Moderately sized plesiosaurs, they reached roughly 11-15 feet in length. They had small, narrow heads, with long teeth adapted for catching fish. They probably swam with an undulating movement, using their rear paddles in a flying motion and their front paddles for stabilisation and to control the angle and direction they swam in. Fossils have been found containing gastroliths, which they would have swallowed to regulate their buoyancy- using the weight of the stones to counteract the air in their lungs.
“Plesiosaurus” is also a wastebasket taxon, meaning all sorts of fossil specimens have been assigned this name (Iguanodon and Megalosaurus were, and still are, wastebasket taxons, thanks to 19th Century paleontologists.)
“Scientists are exploring dripping passages by the light of headlamps, mapping out an ecosystem from 307 million years ago, just before the world’s first great forests were wiped out by global warming. This vast prehistoric landscape may shed new light on climate change today.

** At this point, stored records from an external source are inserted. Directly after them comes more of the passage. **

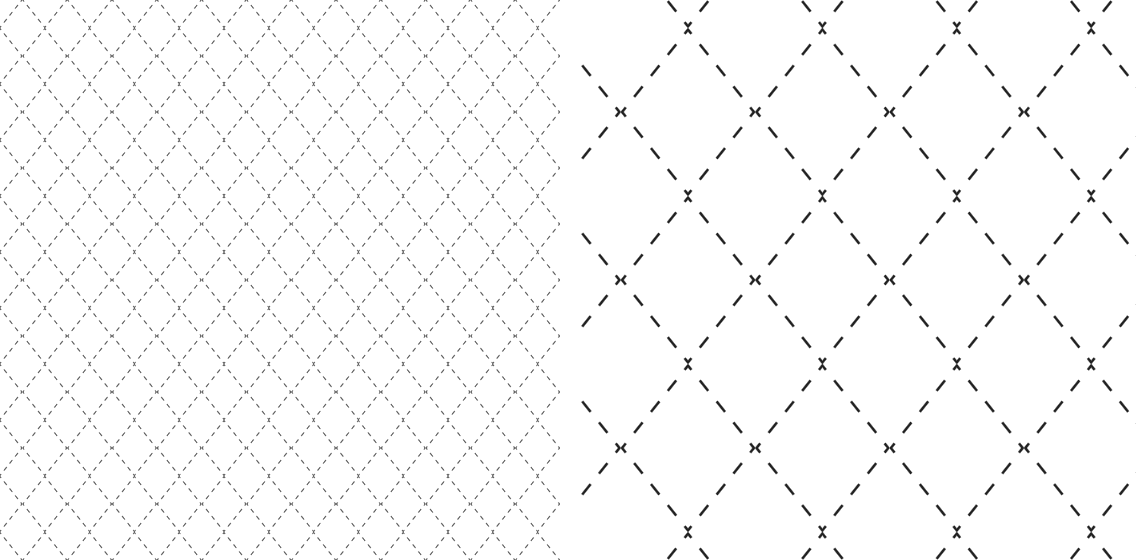
Left: the whole. Right: its middle third, enlarged.
A WebGL 2 fragment shader for this pattern:

```glsl
#version 300 es
precision highp float;

#define TILES vec2(12.5, 10.0)
#define DASHES_PER_EDGE 4.0
#define DASH_FILL 0.5
#define LINE_WIDTH 0.0015
#define OUTSET 0.0006
#define SOFTNESS 1.2
#define PAPER vec3(1.0)
#define INK vec3(0.13)

uniform vec2 u_resolution;
out vec4 fragColor;

// Share of a filter window at distance d that lies inside a band
float bandCoverage(float d, float width, float window) {
    float halfBand = 0.5 * width;
    float upper = clamp(d + 0.5 * window, -halfBand, halfBand);
    float lower = clamp(d - 0.5 * window, -halfBand, halfBand);
    return (upper - lower) / window;
}

// One dashed diamond, clipped by its tile
float dashedDiamond(vec2 uv, float window) {
    vec2 halfTile = 0.5 / TILES;

    // Fold the tile into a single quadrant around its centre
    vec2 quadrant = abs(fract(uv * TILES) - 0.5) / TILES;
    vec2 fromMiddle = quadrant - 0.5 * halfTile;

    // Coordinates across and along the diamond edge
    vec2 normal = normalize(halfTile.yx);
    vec2 tangent = vec2(normal.y, -normal.x);
    float across = dot(fromMiddle, normal) - OUTSET;
    float along = dot(fromMiddle, tangent);

    // Dashes centred on the edge middle and on both corners
    float spacing = length(halfTile) / DASHES_PER_EDGE;
    along -= spacing * floor(along / spacing + 0.5);

    return bandCoverage(across, LINE_WIDTH, window)
         * bandCoverage(along, spacing * DASH_FILL, window);
}

void main() {
    float canvasSize = min(u_resolution.x, u_resolution.y);
    vec2 uv = gl_FragCoord.xy / canvasSize;
    float stitch = dashedDiamond(uv, SOFTNESS / canvasSize);
    fragColor = vec4(mix(PAPER, INK, stitch), 1.0);
}
```
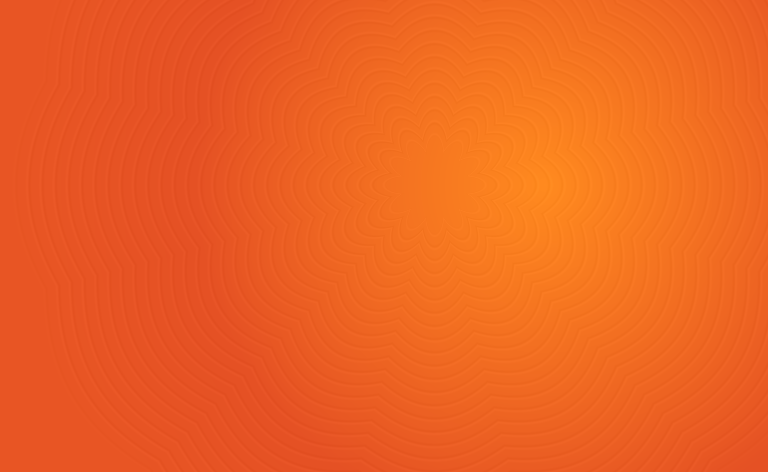
Reproduce this background procedurally as a Shadertoy shader.

```glsl
// A warm orange radial glow over red-orange, embossed with scalloped rings.
// The glow is a distance gradient; the rings repeat a twelve-lobed polar
// field, each drawn as a faint highlight beside a faint shadow.

const float TAU = 6.2831853;
const vec3 GLOW_COLOR = vec3(1.00, 0.54, 0.12);
const vec3 EMBER_COLOR = vec3(0.898, 0.318, 0.141);
const vec3 RIM_COLOR = vec3(0.91, 0.335, 0.14);

// Radial gradient that warms slightly again far outside its radius.
vec3 radialGlow(vec2 p, vec2 center, float radius) {
    float t = length(p - center) / radius;
    vec3 color = mix(GLOW_COLOR, EMBER_COLOR, clamp(t, 0.0, 1.0));
    return mix(color, RIM_COLOR, smoothstep(1.0, 1.55, t));
}

// Polar distance with rounded lobes that meet in inward cusps.
float scallopField(vec2 p, float lobes, float depth) {
    float angle = atan(p.y, p.x);
    float lobe = abs(cos(0.5 * lobes * angle));
    return length(p) - depth * lobe;
}

// Soft line centred on zero, never thinner than a pixel.
float softLine(float d, float width, float pixel) {
    return 1.0 - smoothstep(0.0, max(width, 1.2 * pixel), abs(d));
}

// Signed relief of the repeated rings: positive is lit, negative is shaded.
float ringRelief(float field, float spacing, float width, float pixel) {
    float d = (fract(field / spacing) - 0.5) * spacing;
    float light = softLine(d - 0.5 * width, width, pixel);
    float shade = softLine(d + 0.5 * width, width, pixel);
    return light - shade;
}

// Fades the rings in past the inner flower and out at the last ring.
float ringMask(float field, float inner, float outer) {
    return smoothstep(inner, inner + 0.01, field)
         * (1.0 - smoothstep(outer - 0.06, outer, field));
}

void mainImage(out vec4 fragColor, in vec2 fragCoord) {
    // Canvas heights as the unit, origin at the lower left
    float pixel = 1.0 / iResolution.y;
    vec2 p = fragCoord * pixel;
    float aspect = iResolution.x * pixel;

    // Background glow
    vec2 glowCenter = vec2(0.71 * aspect, 0.608);
    vec3 color = radialGlow(p, glowCenter, 0.74);

    // Embossed rings
    vec2 ringCenter = vec2(0.566 * aspect, 0.608);
    float field = scallopField(p - ringCenter, 12.0, 0.035);
    float relief = ringRelief(field, 0.028, 0.005, pixel);
    color += 0.014 * relief * ringMask(field, 0.065, 0.88);

    fragColor = vec4(clamp(color, 0.0, 1.0), 1.0);
}
```
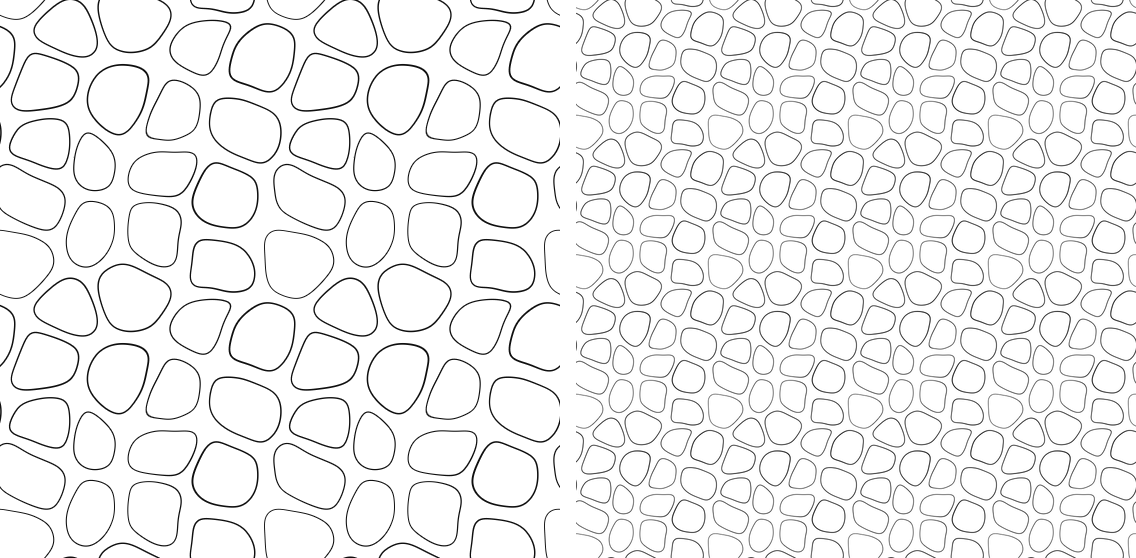
Left: one tile. Right: repeated 2 by 2.
Give the GLSL for this pattern, as a WebGL 2 fragment shader.

```glsl
#version 300 es
precision highp float;
// Outlined rounded pebbles, packed loosely on white, in a tile repeated twice each way.

uniform vec2 u_resolution;
out vec4 fragColor;

const vec3 PAPER = vec3(1.0);
const vec3 INK = vec3(0.06);
const float REPEATS = 2.0;    // tiles across and down
const int STONES = 17;        // stones per tile
const float JITTER = 0.12;    // scatter of stone centres, in tiles
const float ROUNDING = 0.024; // softness of stone corners
const float HALF_GAP = 0.018; // mean distance from outline to cell border
const float WOBBLE = 0.022;   // unevenness of each outline
const float WARP = 0.06;      // shared bending of the cells

// Integer hash to 0..1
float hash(uvec3 v) {
    v = v * 1664525u + 1013904223u;
    v.x += v.y * v.z; v.y += v.z * v.x; v.z += v.x * v.y;
    v ^= v >> 16u;
    v.x += v.y * v.z; v.y += v.z * v.x; v.z += v.x * v.y;
    return float(v.x >> 8u) / 16777216.0;
}

float cornerValue(vec2 cell, float period, uint seed) {
    return hash(uvec3(uvec2(mod(cell, period)), seed));
}

// Value noise that wraps after one tile
float wrapNoise(vec2 p, float period, uint seed) {
    p *= period;
    vec2 cell = floor(p);
    vec2 f = p - cell;
    f = f * f * f * (f * (f * 6.0 - 15.0) + 10.0);
    float low = mix(cornerValue(cell, period, seed),
                    cornerValue(cell + vec2(1, 0), period, seed), f.x);
    float high = mix(cornerValue(cell + vec2(0, 1), period, seed),
                     cornerValue(cell + vec2(1, 1), period, seed), f.x);
    return mix(low, high, f.y);
}

// Nearest wrapped offset from p to the centre of a stone on a skewed lattice
vec2 toStone(vec2 p, int id) {
    float n = float(STONES);
    vec2 lattice = vec2(float(id), mod(float(id) * 4.0, n)) / n;
    vec2 scatter = vec2(hash(uvec3(id, 3, 71)), hash(uvec3(id, 8, 72))) - 0.5;
    vec2 offset = lattice + JITTER * scatter - p;
    return offset - round(offset);
}

// Softened distance to the border of the cell around p; also gives its stone
float cellDistance(vec2 p, out int nearest) {
    vec2 own = vec2(1.0);
    nearest = 0;
    for (int i = 0; i < STONES; i++) {
        vec2 offset = toStone(p, i);
        if (dot(offset, offset) < dot(own, own)) {
            own = offset;
            nearest = i;
        }
    }
    float sum = 0.0;
    for (int i = 0; i < STONES; i++) {
        if (i == nearest) continue;
        vec2 other = toStone(p, i);
        float border = dot(0.5 * (own + other), normalize(other - own));
        sum += exp(-border / ROUNDING);
    }
    return -ROUNDING * log(sum);
}

// Share of a pixel covered by a line
float lineCoverage(float dist, float halfWidth, float pixel) {
    vec2 edges = (vec2(halfWidth, -halfWidth) + dist) / pixel + 0.5;
    edges = clamp(edges, 0.0, 1.0);
    return edges.x - edges.y;
}

void main() {
    vec2 tile = fract(gl_FragCoord.xy / u_resolution * REPEATS);
    float pixel = REPEATS / min(u_resolution.x, u_resolution.y);

    // Bent cells with a wavering inner outline
    vec2 bend = vec2(wrapNoise(tile, 5.0, 101u), wrapNoise(tile, 5.0, 102u)) - 0.5;
    int id;
    float dist = cellDistance(tile + WARP * bend, id);
    float waver = wrapNoise(tile, 7.0, uint(id) + 11u) - 0.5;
    dist -= HALF_GAP + WOBBLE * waver;

    // Even out the stretch of the distance
    float slope = length(vec2(dFdx(dist), dFdy(dist))) / pixel;
    dist /= clamp(slope, 0.5, 1.5);

    // Pen weight differs by stone and swells along the line
    float weight = mix(0.0036, 0.0062, hash(uvec3(id, 5, 33)));
    weight *= mix(0.85, 1.2, wrapNoise(tile, 6.0, 55u));

    float ink = lineCoverage(dist, 0.5 * weight, pixel);
    fragColor = vec4(mix(PAPER, INK, ink), 1.0);
}
```
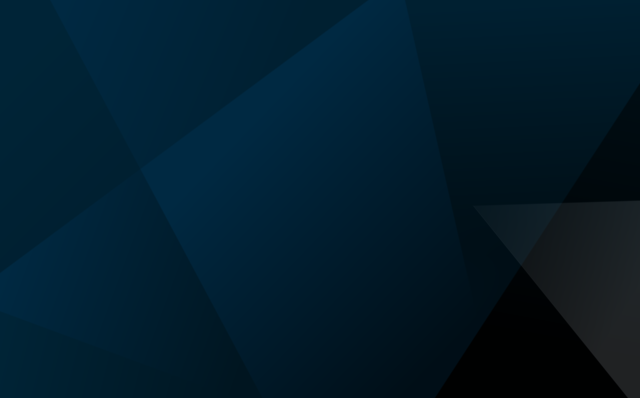
A Shadertoy shader for this background:

```glsl
// Layout space: height 1, width ASPECT
const float ASPECT = 1.607;

// Straight folds, each running from A to B
const vec2 STEEP_A  = vec2(0.126, 1.000), STEEP_B  = vec2(0.659, 0.000);
const vec2 RISING_A = vec2(0.000, 0.314), RISING_B = vec2(0.925, 1.000);
const vec2 RIGHT_A  = vec2(1.017, 1.000), RIGHT_B  = vec2(1.192, 0.226);
const vec2 SHADOW_A = vec2(1.092, 0.000), SHADOW_B = vec2(1.607, 0.791);
const vec2 LOW_A    = vec2(0.000, 0.218), LOW_B    = vec2(0.544, 0.017);

// Pale glass wedge
const vec2 WEDGE_TIP = vec2(1.188, 0.483);
const vec2 WEDGE_TOP = vec2(1.607, 0.496);
const vec2 WEDGE_LOW = vec2(1.577, 0.000);
const vec3 WEDGE_COLOR = vec3(0.92, 0.97, 1.0);
const float WEDGE_MIN = 0.030, WEDGE_MAX = 0.135;
const float RIM_WIDTH = 0.003, RIM_GAIN = 0.025;

// Palette
const vec3 BRIGHT_BLUE = vec3(0.000, 0.160, 0.258);
const vec3 DEEP_BLUE   = vec3(0.000, 0.142, 0.215);
const vec3 MID_BLUE    = vec3(0.000, 0.124, 0.192);
const vec3 DUSK_BLUE   = vec3(0.000, 0.083, 0.125);
const vec3 NIGHT_BLUE  = vec3(0.000, 0.056, 0.090);
const vec3 ABYSS       = vec3(0.000, 0.050, 0.075);
const vec3 BLACK       = vec3(0.000, 0.002, 0.004);

// Signed distance to a line, positive on the left of a -> b
float side(vec2 p, vec2 a, vec2 b) {
    vec2 d = normalize(b - a);
    return d.x * (p.y - a.y) - d.y * (p.x - a.x);
}

// Antialiased half plane on the left of a -> b
float halfPlane(vec2 p, vec2 a, vec2 b) {
    float pixel = 1.0 / iResolution.y;
    return smoothstep(-pixel, pixel, side(p, a, b));
}

// Progress from a to b, clamped to 0..1
float ramp(vec2 p, vec2 a, vec2 b) {
    vec2 d = b - a;
    return clamp(dot(p - a, d) / dot(d, d), 0.0, 1.0);
}

vec3 leftPanels(vec2 p, float belowRising) {
    vec3 upper = mix(DEEP_BLUE, MID_BLUE, ramp(p, vec2(0.05, 0.85), vec2(0.33, 0.57)));
    vec3 middle = mix(BRIGHT_BLUE, DUSK_BLUE, ramp(p, vec2(0.0, 0.27), vec2(0.60, 0.05)));
    vec3 lower = mix(DEEP_BLUE, DUSK_BLUE, ramp(p, vec2(0.0, 0.15), vec2(0.60, 0.0)));
    vec3 below = mix(lower, middle, halfPlane(p, LOW_A, LOW_B));
    return mix(upper, below, belowRising);
}

vec3 centrePanels(vec2 p, float belowRising) {
    vec3 upper = mix(BRIGHT_BLUE, MID_BLUE, ramp(p, vec2(0.17, 1.0), vec2(0.70, 0.78)));
    vec3 sheet = mix(BRIGHT_BLUE, NIGHT_BLUE, ramp(p, vec2(0.66, 0.72), vec2(1.20, 0.20)));
    return mix(upper, sheet, belowRising);
}

void mainImage(out vec4 fragColor, in vec2 fragCoord) {
    vec2 p = fragCoord / iResolution.xy * vec2(ASPECT, 1.0);

    // Blue panels split by the steep and rising folds
    float belowRising = 1.0 - halfPlane(p, RISING_A, RISING_B);
    float rightOfSteep = halfPlane(p, STEEP_A, STEEP_B);
    vec3 color = mix(leftPanels(p, belowRising), centrePanels(p, belowRising), rightOfSteep);

    // Right panel, its fold dissolving toward the bottom
    vec3 rightColor = mix(MID_BLUE, ABYSS, ramp(p, vec2(1.25, 0.98), vec2(1.28, 0.36)));
    float rightMask = halfPlane(p, RIGHT_A, RIGHT_B) * smoothstep(0.15, 0.50, p.y);
    color = mix(color, rightColor, rightMask);

    // Dark corner
    vec3 shadow = mix(ABYSS, BLACK, ramp(p, vec2(1.60, 0.76), vec2(1.48, 0.12)));
    color = mix(color, shadow, 1.0 - halfPlane(p, SHADOW_A, SHADOW_B));

    // Translucent wedge with a faint rim on its slanted edge
    float wedge = halfPlane(p, WEDGE_TOP, WEDGE_TIP) * halfPlane(p, WEDGE_TIP, WEDGE_LOW);
    float veil = mix(WEDGE_MIN, WEDGE_MAX, ramp(p, WEDGE_TIP, vec2(1.58, 0.24)));
    float rim = 1.0 - smoothstep(0.0, RIM_WIDTH, abs(side(p, WEDGE_TIP, WEDGE_LOW)));
    color = mix(color, WEDGE_COLOR, wedge * (veil + RIM_GAIN * rim));

    fragColor = vec4(color, 1.0);
}
```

Dating from the Pennsylvanian period of the Carboniferous era, the forest lies entombed in a series of eight active mines. They burrow through the rich seams of the Springfield Coal, a nationally important energy resource that underlies much of Illinois and two neighboring states and has been heavily mined for decades.”
Thus 38% of the variation in trace metal is explained by the variation in reduced carbon. White indicates areas where the correlation is high and in this case shows how the Cu zoning is strongly controlled by scale pattern in the skin.
Does this fossil show the first trace of biomineralization?
Researchers in the Canadian Yukon have uncovered three different species of algae, each showing signs of having a hard, mineralized exterior. The fossils date back to 750 million years ago, which is about the same time that independent research teams previously estimated biomineralization occurred. The process is significant, because it was the first step towards developing skeletons. Although life survived for nearly 3 billion years without skeletons, the Cambrian explosion ushered in a wave of biodiversity, and skeletons have arisen around two dozen different times in animals.
Early Eocene land bridges allowed numerous plant and animal species to cross between Europe and North America via the Arctic. While many species suited to prevailing cool Arctic climates would have been able to cross throughout much of this period, others would have found dispersal opportunities only during limited intervals when their requirements for higher temperatures were met. Here, we present Titanomyrma lubei gen. et sp. nov. from Wyoming, USA, a new giant (greater than 5 cm long) formiciine ant from the early Eocene (approx. 49.5 Ma) Green River Formation. We show that the extinct ant subfamily Formiciinae is only known from localities with an estimated mean annual temperature of about 20°C or greater, consistent with the tropical ranges of almost all of the largest living ant species. This is, to our knowledge, the first known formiciine of gigantic size in the Western Hemisphere and the first reported cross-Arctic dispersal by a thermophilic insect group. This implies intercontinental migration during one or more brief high-temperature episodes (hyperthermals) sometime between the latest Palaeocene establishment of intercontinental land connections and the presence of giant formiciines in Europe and North America by the early middle Eocene.